FYI, up front, this post is not about flowers. It is about content and form in art-making, conversation, and relationship. It’s about the connection of human essence and identity to the fundamental, structural realities aesthetic forms demand. It’s about the challenge of creating art wherein form and content create a unity of power and affect. And perhaps, it about why I secretly churn when joy over rich content obliterates the discussion of that richness delivered in middling form.
In an age of rising global concern over injustice, poverty, hunger, homelessness, and emergency responses to tsunamis, tornadoes, and political upheaval, the old Chinese Proverb (that I would love to have some real history on) seems a bit ludicrous, especially if you take it in an old-fashioned literal sense, as if it’s a levitical law. I’ve seen this proverb at least three ways.
- When you have only two pennies left in the world, buy a loaf of bread with one, and a lily with the other.
- If you have two pennies, spend one on bread to give you life, and one on a flower to give meaning to your life. —
- If you have two pennies, spend one on bread and the other on a flower. The bread will sustain life. The flower will give you a reason to live.
Sound like anybody you know?
Stay with me here: this came to mind this morning while reflecting on the importance of the “how” of a thing. It’s a personal thing, I know: read about us INFP’s (Myers-Briggs again), and you’ll discover that often, to us, the answer to the question at hand is far less important than the tone and atmosphere of the interactions taking place–in other words, the “how” of the conversation is just as important as the “what.” Equally important. Sometimes more so.
For me, content=what, form=how. Art happens when the two come together in skillful, multi-layered fashion. Some artists begin with the “what” (the bread, the idea, the content), and then struggle with the “how” that actual materials demand, be they words, play structures, or pigments. Others begin with the “how” (the flower, the paints, the colors, the lines and shapes), manipulating them on a path of discovery that leads to ideas and content–the what–in a process that becomes so unified that it’s nearly impossible to tell where the how ends and the what begins.
I like the first rendition of the quote above: When you only have two pennies left in the world…speaks of essence, foundations, fundamentals of being human. At the end of things, in final breaths, in desperate, nail-biting times, we are content and form, mostly broken in both places, often trying to dance our fading hearts and meanings on sore and bleeding feet. But if you give me salve for my feet and warn me that I must give up dancing, you show little understanding of my me-ness. My dance-ness.
When in the theatre, I often thrill at messages given, and shake my head at forms they come in. Truly, I am as interested in forms as I am messages. Sometimes–and here I confess my heretical nature–I think I might just as soon see a questionable message in strong form as a good message in lousy form. Even as I type those words, I balk at them a bit, and know I’m not 100% serious about it, because bad ideas delivered in beauty can wreck and destroy. On the other hand, and we all know this, ideas of the “good” delivered poorly often change lives for the better. God’s arrival via bad art is an everyday occurrence. How many passionate artists are honest enough to say they wish that wasn’t true.
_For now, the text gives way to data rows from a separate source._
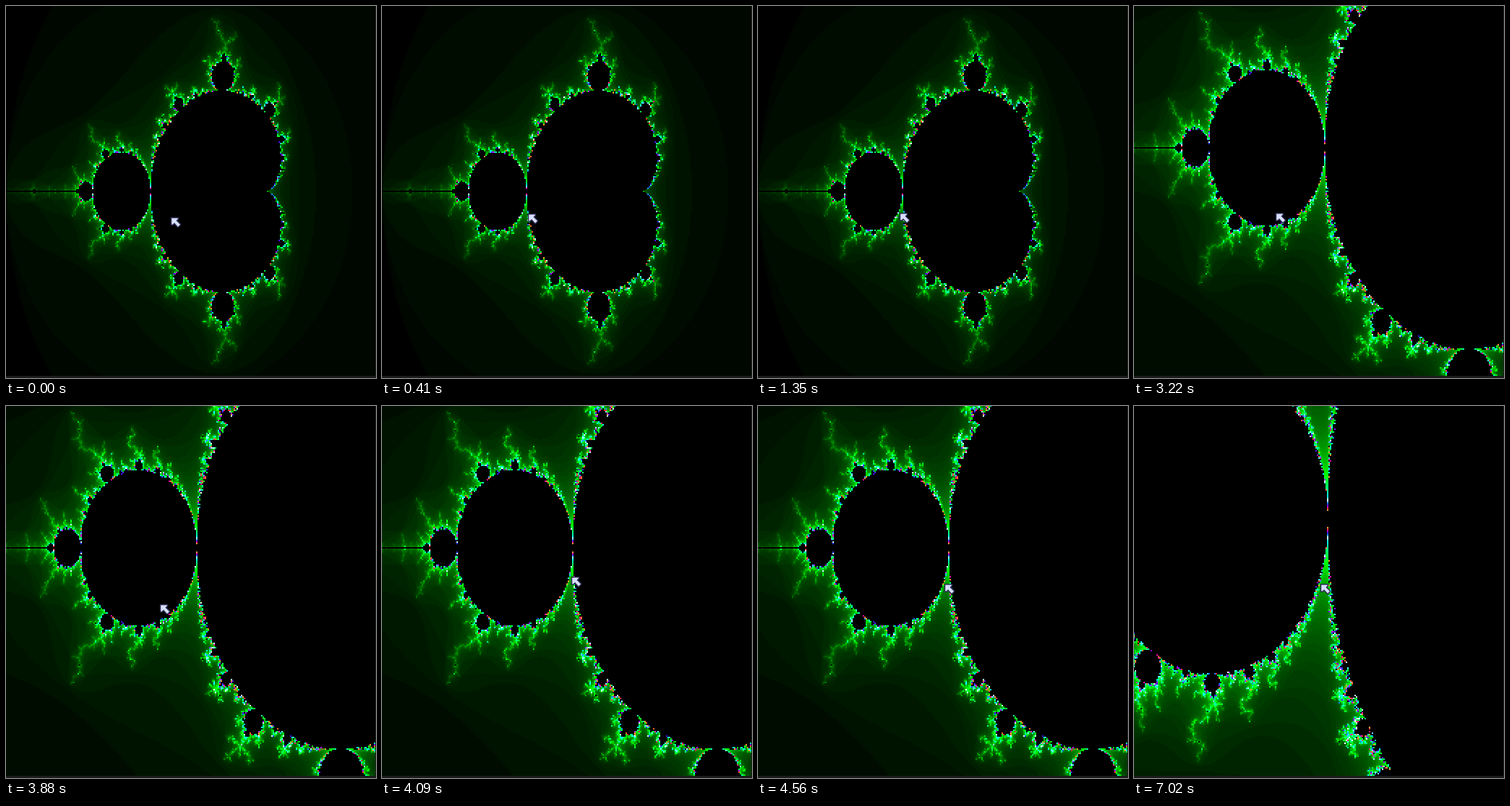
An HTML page with a canvas that plays this animation: 512x514 px, repeating every 8 s.

```html
<!DOCTYPE html>
<html lang="en">
<head>
<meta charset="utf-8">
<title>Mandelbrot zoom</title>
<style>
  html, body { margin: 0; width: 100%; height: 100%; overflow: hidden; background: #1c1c1c; }
  canvas { display: block; }
</style>
</head>
<body>
<canvas id="stage" width="512" height="514"></canvas>
<script>
const LOOP = 8000, CELLS = 256, MID = CELLS / 2, MAX_ITER = 256;
const STEP_X = 3.2 / CELLS, STEP_Y = 2.4 / CELLS;
const ctx = document.getElementById('stage').getContext('2d');

const clamp = t => Math.min(1, Math.max(0, t));
const ramp = (n, from, to) => clamp((n - from) / (to - from));

// Green first, then cyan, a white flash, blue, purple, red and orange.
function colour(n) {
  if (n === MAX_ITER) return [0, 0, 0];
  const flash = clamp(1 - Math.abs(n - 104) / 16);
  const red = flash + ramp(n, 125, 170);
  const green = ramp(n, 0, 42) - ramp(n, 106, 140) + 0.6 * ramp(n, 175, 225);
  const blue = ramp(n, 42, 85) - 0.8 * ramp(n, 155, 190);
  return [red, green, blue].map(v => Math.round(255 * clamp(v)));
}

const PALETTE = Array.from({ length: MAX_ITER + 1 }, (_, n) => colour(n));

function escapeTime(cx, cy) {
  let x = cx, y = cy, n = 0;
  while (n < MAX_ITER && x * x + y * y <= 4) {
    [x, y] = [x * x - y * y + cx, 2 * x * y + cy];
    n++;
  }
  return n;
}

// The centre is given in cells of the unzoomed view, so the real axis stays exact.
function renderView(centreX, centreY, zoom) {
  const canvas = document.createElement('canvas');
  canvas.width = canvas.height = CELLS;
  const c = canvas.getContext('2d');
  const image = c.createImageData(CELLS, CELLS);
  for (let j = 0; j < CELLS; j++) {
    const im = (centreY - MID + (j - MID) / zoom) * STEP_Y;
    for (let i = 0; i < CELLS; i++) {
      const re = -2 + (centreX + (i - MID) / zoom) * STEP_X;
      image.data.set([...PALETTE[escapeTime(re, im)], 255], 4 * (j * CELLS + i));
    }
  }
  c.putImageData(image, 0, 0);
  return canvas;
}

// Each move jumps in equal steps, the first at start and the last at end.
const HOME = { x: 227, y: 291 };
const MOVES = [
  { start: 70, end: 140, steps: 2, x: 209, y: 283 },
  { start: 340, end: 410, steps: 2, x: 201, y: 286 },
  { start: 890, end: 890, steps: 1, x: 195, y: 289 },
  { start: 1090, end: 1350, steps: 4, x: 195, y: 285 },
  { start: 3880, end: 4090, steps: 4, x: 261, y: 235 },
  { start: 4220, end: 4220, steps: 1, x: 263, y: 235 },
  { start: 4420, end: 4560, steps: 3, x: 257, y: 245 }
];

function pointerAt(time) {
  let { x, y } = HOME;
  for (const m of MOVES) {
    if (time < m.start) break;
    const passed = time >= m.end ? m.steps
      : 1 + Math.floor((time - m.start) / (m.end - m.start) * (m.steps - 1));
    x += Math.round((m.x - x) * passed / m.steps);
    y += Math.round((m.y - y) * passed / m.steps);
  }
  return { x, y };
}

// Every zoom doubles the scale around the cell under the pointer.
function buildViews(zoomTimes) {
  let x = MID, y = MID, zoom = 1;
  const views = [{ time: 0, picture: renderView(x, y, zoom) }];
  for (const time of zoomTimes) {
    const tip = pointerAt(time);
    x += ((tip.x + 1) / 2 - MID) / zoom;
    y += ((tip.y + 1) / 2 - MID) / zoom;
    zoom *= 2;
    views.push({ time, picture: renderView(x, y, zoom) });
  }
  return views;
}

const VIEWS = buildViews([3220, 7020]);
const ARROW = new Path2D('M1.5 1.5H11.5V3.5L9.5 5.5L14.5 10.5V11.5L11.5 14.5H10.5L6 9.5L4 11.5H1.5Z');

function drawPointer({ x, y }) {
  ctx.save();
  ctx.translate(x, y);
  ctx.fillStyle = '#d8e0ff';
  ctx.strokeStyle = '#2c2c50';
  ctx.lineWidth = 1.5;
  ctx.fill(ARROW);
  ctx.stroke(ARROW);
  ctx.restore();
}

function draw(time) {
  ctx.fillStyle = '#1c1c1c';
  ctx.fillRect(0, 0, 512, 514);
  ctx.imageSmoothingEnabled = false;
  ctx.drawImage(VIEWS.filter(v => v.time <= time).pop().picture, -1, -1, 512, 512);
  drawPointer(pointerAt(time));
}

const start = performance.now();
function tick() {
  draw((performance.now() - start) % LOOP);
  requestAnimationFrame(tick);
}
tick();
</script>
</body>
</html>
```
Here’s the rub: “hows” are hard. Great delivery of “hows” is very hard. Isn’t a good “what” enough? To mean well, to speak life-giving ideas, to even garner praise from people who, because of culture, education, and preference, have a hard time telling one “how” from another…isn’t that enough? After all, as I’ve mentioned, good gets done either way, doesn’t it?
There are more things in heaven and earth, though, than we dream of. Shakespeare’s tipping of the hat to the mystery of how sacrifice and beauty work on us as we pursue them is profound. We long to know the good, even the best ways of living, and as artists, we seek to express, communicate, inspire, and compel. To do it, we have to grapple hard and long with ways of doing things, with material, with forms and structures. We hammer and stretch, build and wreck, thrill and strain under heavy lifting, and all the while, as we long for the great moment of aesthetic unity in which artistic power engulfs an audience, transformation is already engulfing us.
Bread and flower, destination and journey, flesh and spirit.
Content and form.
The -ness of the human lies in these unities, and the soulful physical labor to bring these tensions into a taut and graceful dance is the birthplace–not of great meaning alone nor great form alone–but of that which we call great art.
The night of theatre that changed my life? One in which I did not understand one word spoken.
But, oh, did I get it.
I’ll take the bread and the flower…